Exercise material
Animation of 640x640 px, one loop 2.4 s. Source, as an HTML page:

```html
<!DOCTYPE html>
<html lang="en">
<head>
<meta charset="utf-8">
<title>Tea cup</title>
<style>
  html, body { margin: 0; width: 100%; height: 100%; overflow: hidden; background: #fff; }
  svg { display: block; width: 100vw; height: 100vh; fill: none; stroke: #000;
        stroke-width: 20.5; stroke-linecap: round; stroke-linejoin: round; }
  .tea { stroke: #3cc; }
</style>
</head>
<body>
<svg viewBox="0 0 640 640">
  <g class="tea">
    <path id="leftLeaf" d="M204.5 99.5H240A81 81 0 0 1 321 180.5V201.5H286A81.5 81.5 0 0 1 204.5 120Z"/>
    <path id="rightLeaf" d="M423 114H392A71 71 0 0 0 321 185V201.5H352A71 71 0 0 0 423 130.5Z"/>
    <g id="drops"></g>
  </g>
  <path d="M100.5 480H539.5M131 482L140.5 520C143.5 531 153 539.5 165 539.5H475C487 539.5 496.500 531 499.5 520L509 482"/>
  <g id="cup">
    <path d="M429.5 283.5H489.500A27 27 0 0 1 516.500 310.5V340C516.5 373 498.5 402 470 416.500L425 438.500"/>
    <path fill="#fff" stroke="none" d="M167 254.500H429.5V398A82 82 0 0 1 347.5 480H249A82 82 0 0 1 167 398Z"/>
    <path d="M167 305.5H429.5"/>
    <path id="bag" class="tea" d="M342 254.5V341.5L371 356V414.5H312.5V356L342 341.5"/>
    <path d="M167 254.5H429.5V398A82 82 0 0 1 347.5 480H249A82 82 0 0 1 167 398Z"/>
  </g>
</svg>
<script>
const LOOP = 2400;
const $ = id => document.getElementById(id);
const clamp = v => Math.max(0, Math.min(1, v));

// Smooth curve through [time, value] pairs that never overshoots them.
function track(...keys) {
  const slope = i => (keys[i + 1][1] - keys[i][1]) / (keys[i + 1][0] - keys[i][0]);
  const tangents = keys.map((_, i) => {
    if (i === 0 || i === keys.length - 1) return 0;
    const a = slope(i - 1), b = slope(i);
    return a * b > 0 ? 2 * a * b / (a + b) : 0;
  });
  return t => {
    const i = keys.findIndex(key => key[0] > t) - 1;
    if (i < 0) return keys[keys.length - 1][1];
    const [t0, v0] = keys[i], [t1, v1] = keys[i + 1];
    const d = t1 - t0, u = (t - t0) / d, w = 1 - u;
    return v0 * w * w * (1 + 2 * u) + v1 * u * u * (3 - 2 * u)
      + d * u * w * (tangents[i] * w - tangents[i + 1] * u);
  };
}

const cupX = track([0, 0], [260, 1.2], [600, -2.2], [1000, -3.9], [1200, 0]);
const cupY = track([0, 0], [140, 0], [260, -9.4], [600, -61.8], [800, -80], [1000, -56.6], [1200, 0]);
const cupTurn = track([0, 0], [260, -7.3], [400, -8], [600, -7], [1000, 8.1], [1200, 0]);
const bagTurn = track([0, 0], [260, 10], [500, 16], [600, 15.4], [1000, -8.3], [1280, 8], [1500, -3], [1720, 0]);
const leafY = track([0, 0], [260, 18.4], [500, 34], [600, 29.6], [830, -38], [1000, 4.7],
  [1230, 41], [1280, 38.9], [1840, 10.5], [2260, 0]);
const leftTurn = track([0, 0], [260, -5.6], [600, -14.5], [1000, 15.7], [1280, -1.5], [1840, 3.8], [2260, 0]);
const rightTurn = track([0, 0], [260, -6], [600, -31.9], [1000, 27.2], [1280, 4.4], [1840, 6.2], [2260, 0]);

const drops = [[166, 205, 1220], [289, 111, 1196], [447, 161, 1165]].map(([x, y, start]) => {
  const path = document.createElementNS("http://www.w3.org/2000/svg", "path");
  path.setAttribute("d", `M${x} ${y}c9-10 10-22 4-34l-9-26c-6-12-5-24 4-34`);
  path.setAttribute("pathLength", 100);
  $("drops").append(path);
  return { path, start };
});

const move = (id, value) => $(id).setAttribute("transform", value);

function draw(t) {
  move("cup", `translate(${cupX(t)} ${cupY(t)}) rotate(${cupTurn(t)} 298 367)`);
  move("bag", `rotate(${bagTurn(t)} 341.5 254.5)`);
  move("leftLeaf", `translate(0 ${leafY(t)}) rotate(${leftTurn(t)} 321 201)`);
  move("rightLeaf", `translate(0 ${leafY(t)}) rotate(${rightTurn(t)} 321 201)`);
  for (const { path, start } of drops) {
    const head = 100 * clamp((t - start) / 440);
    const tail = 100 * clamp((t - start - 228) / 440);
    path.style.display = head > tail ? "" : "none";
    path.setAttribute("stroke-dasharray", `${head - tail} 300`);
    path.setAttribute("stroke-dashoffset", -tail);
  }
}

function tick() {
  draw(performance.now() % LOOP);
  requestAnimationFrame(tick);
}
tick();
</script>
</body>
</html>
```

Description of the task
Say only the number of lines of the data above in which the string "translate" occurs.

Your response
3